James is a funny kid. He’s athletic, coordinated, and I think he will even be a decent tap dancer. He always asks Caitlin or me to help him put a puzzle together, but puzzles are definitely not his thing. I am sure there are many styles of puzzle assembling. Some people may just dive right in and randomly try putting pieces together, but most people – I am sure – organize the pieces first, looking for edge pieces, then colors, then finally beginning putting the edge pieces together.
My frustration comes when James doesn’t understand what I trying to show him.
- James, find the edge pieces. You know the ones that are straight on one side.
- Okay, mommy. [He then proceeds to pull out pieces randomly and tries to place them together.]
- James, look. This is an edge piece. Is this an edge piece?
- Yes, ma’am. [It isn’t.]
- No, James. THIS is an edge piece. Look here. Find me pieces like this. [This process takes a good 10 minutes or more.]
It is certainly a frustrating situation. I spend all day at school helping other children become better thinkers. Who is there to make sure my son is a logical problem solver?
I know, not every child’s strength is logical or mathematical. Some are good with their words. Some are more athletic. How do they become that way? Is there something I can do to give him an edge? Am I too uptight about this? Is he moving along at a good pace?

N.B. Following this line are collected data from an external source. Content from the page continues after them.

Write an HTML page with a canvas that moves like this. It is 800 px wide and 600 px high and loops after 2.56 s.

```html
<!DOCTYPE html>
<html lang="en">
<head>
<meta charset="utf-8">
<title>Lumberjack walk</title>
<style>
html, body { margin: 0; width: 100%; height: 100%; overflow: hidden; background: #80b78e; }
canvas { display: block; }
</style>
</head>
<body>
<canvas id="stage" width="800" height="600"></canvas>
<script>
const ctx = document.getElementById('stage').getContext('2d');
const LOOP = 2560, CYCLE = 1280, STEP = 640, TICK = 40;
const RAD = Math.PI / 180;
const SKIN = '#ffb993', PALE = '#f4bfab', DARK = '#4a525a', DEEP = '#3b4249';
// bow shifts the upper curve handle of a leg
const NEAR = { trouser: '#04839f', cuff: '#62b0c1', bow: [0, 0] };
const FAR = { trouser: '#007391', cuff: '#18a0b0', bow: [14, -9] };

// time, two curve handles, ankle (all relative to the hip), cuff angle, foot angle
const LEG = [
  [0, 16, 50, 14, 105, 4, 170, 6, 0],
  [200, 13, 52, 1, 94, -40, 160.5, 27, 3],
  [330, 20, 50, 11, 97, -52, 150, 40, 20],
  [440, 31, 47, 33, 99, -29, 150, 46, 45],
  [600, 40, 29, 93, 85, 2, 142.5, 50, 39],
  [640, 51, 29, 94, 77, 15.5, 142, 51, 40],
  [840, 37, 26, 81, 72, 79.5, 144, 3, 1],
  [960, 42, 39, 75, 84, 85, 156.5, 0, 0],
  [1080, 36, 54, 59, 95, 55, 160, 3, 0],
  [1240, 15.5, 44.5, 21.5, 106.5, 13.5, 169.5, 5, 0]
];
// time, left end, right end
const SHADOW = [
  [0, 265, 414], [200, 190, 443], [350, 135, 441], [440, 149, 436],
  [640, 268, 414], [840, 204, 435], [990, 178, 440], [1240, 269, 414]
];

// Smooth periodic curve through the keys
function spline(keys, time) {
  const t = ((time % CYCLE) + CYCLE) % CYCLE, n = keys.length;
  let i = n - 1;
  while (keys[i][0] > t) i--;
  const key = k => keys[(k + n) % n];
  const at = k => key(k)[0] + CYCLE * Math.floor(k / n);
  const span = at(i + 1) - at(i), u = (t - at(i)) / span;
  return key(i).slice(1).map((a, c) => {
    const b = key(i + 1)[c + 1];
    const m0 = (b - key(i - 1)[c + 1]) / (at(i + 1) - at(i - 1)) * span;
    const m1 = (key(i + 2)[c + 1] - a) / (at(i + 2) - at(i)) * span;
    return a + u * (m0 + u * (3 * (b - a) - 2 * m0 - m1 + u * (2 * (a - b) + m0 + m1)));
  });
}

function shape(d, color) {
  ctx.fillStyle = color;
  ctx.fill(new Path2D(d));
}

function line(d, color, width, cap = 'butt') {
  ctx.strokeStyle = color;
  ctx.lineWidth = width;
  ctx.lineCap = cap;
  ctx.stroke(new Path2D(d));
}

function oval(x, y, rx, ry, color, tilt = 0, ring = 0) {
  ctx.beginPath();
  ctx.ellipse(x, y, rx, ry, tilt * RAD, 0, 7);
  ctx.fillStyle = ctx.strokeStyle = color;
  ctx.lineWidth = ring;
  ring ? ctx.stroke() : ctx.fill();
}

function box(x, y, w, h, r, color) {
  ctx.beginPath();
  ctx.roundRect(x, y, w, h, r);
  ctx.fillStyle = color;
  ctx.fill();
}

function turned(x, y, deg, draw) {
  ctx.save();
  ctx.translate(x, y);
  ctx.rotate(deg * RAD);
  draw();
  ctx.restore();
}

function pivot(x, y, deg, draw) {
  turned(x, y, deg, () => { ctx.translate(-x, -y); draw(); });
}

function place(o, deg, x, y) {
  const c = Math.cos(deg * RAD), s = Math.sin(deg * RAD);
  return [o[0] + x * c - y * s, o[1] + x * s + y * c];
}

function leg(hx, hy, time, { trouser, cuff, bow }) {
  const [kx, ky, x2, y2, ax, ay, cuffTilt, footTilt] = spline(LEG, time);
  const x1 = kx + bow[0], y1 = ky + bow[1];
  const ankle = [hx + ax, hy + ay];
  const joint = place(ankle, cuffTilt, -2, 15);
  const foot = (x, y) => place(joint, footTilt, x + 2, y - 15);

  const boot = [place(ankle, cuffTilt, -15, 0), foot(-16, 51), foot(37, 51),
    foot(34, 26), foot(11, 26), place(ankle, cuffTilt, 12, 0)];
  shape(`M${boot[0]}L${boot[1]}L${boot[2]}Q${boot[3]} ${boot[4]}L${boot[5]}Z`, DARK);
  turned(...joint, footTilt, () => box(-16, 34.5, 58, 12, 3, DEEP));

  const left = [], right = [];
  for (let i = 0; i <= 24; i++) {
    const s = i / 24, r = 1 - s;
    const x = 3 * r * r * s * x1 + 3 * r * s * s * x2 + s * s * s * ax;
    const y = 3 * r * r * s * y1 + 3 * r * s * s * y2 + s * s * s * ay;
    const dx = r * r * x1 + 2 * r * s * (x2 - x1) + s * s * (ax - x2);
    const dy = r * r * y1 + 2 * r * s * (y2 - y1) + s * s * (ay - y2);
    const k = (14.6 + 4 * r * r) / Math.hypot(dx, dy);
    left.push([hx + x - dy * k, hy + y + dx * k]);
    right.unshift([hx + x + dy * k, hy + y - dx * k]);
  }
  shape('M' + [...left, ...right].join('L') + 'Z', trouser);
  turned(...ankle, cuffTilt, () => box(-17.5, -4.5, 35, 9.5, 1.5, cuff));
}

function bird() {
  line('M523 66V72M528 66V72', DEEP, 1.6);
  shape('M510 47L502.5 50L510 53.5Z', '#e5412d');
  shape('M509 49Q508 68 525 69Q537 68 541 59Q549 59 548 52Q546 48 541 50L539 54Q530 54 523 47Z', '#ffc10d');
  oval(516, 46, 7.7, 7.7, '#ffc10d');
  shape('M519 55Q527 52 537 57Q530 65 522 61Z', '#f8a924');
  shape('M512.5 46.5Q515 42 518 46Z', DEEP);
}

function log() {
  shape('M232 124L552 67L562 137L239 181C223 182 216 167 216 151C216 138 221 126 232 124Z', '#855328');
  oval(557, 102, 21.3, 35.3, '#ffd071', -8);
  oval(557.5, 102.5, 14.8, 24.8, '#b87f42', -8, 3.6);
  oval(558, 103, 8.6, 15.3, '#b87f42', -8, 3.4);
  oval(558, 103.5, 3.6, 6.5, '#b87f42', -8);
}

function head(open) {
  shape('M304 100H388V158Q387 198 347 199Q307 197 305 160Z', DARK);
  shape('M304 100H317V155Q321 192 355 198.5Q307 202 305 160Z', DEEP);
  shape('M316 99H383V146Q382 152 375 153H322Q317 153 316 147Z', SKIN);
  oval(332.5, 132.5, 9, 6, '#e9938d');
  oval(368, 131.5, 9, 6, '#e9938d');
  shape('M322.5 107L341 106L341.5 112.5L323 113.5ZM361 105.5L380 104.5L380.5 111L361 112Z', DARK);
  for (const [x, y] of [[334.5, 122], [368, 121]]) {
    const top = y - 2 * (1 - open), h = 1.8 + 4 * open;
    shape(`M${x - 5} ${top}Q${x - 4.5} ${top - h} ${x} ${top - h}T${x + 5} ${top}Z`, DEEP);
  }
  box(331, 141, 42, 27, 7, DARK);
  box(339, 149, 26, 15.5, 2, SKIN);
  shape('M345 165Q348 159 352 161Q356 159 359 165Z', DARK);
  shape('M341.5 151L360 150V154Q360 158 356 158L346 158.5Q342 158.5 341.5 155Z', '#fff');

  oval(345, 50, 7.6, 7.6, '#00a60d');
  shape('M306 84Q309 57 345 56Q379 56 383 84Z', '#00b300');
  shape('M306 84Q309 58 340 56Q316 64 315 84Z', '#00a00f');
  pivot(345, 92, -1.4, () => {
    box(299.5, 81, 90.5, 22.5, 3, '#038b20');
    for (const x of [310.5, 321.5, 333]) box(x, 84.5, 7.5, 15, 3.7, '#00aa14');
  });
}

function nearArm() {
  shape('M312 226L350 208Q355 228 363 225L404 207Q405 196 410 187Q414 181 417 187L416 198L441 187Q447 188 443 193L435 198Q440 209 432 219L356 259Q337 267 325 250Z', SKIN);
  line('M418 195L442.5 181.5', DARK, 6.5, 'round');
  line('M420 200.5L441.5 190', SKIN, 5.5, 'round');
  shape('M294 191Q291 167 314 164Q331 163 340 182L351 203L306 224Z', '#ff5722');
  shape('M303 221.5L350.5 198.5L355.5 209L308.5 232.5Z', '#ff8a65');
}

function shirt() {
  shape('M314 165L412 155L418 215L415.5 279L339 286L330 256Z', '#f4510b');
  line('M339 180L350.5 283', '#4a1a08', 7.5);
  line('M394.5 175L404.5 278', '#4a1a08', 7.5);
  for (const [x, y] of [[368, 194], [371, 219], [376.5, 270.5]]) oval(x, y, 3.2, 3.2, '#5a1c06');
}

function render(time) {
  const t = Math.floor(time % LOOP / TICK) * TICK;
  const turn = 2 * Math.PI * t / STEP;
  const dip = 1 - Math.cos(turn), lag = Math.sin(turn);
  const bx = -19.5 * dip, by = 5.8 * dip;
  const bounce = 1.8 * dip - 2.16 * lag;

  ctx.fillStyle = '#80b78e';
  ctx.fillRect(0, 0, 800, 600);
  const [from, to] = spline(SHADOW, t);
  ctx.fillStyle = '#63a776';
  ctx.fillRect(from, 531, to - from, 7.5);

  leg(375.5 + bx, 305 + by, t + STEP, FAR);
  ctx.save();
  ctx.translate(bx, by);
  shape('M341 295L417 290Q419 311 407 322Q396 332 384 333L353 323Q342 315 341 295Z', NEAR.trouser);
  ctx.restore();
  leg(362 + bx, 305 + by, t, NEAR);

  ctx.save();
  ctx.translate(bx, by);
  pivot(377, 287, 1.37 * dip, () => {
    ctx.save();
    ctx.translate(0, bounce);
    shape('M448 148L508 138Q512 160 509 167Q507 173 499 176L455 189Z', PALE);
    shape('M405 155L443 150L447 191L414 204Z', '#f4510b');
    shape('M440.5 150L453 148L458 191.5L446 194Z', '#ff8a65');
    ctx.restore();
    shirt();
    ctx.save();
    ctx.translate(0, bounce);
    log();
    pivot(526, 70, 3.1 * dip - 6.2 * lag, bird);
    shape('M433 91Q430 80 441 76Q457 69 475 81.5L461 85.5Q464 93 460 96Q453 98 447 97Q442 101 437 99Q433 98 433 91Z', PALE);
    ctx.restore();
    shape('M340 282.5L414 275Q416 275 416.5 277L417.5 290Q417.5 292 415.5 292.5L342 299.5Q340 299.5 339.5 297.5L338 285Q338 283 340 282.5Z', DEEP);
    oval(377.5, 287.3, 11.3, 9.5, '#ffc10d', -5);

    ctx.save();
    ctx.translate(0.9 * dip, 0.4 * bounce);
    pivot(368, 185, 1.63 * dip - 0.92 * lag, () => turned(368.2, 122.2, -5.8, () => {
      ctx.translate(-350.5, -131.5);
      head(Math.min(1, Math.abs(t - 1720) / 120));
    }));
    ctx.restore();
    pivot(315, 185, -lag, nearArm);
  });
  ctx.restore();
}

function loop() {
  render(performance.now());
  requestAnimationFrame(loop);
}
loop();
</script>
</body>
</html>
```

I don’t think I will ever truly know the answers to these questions.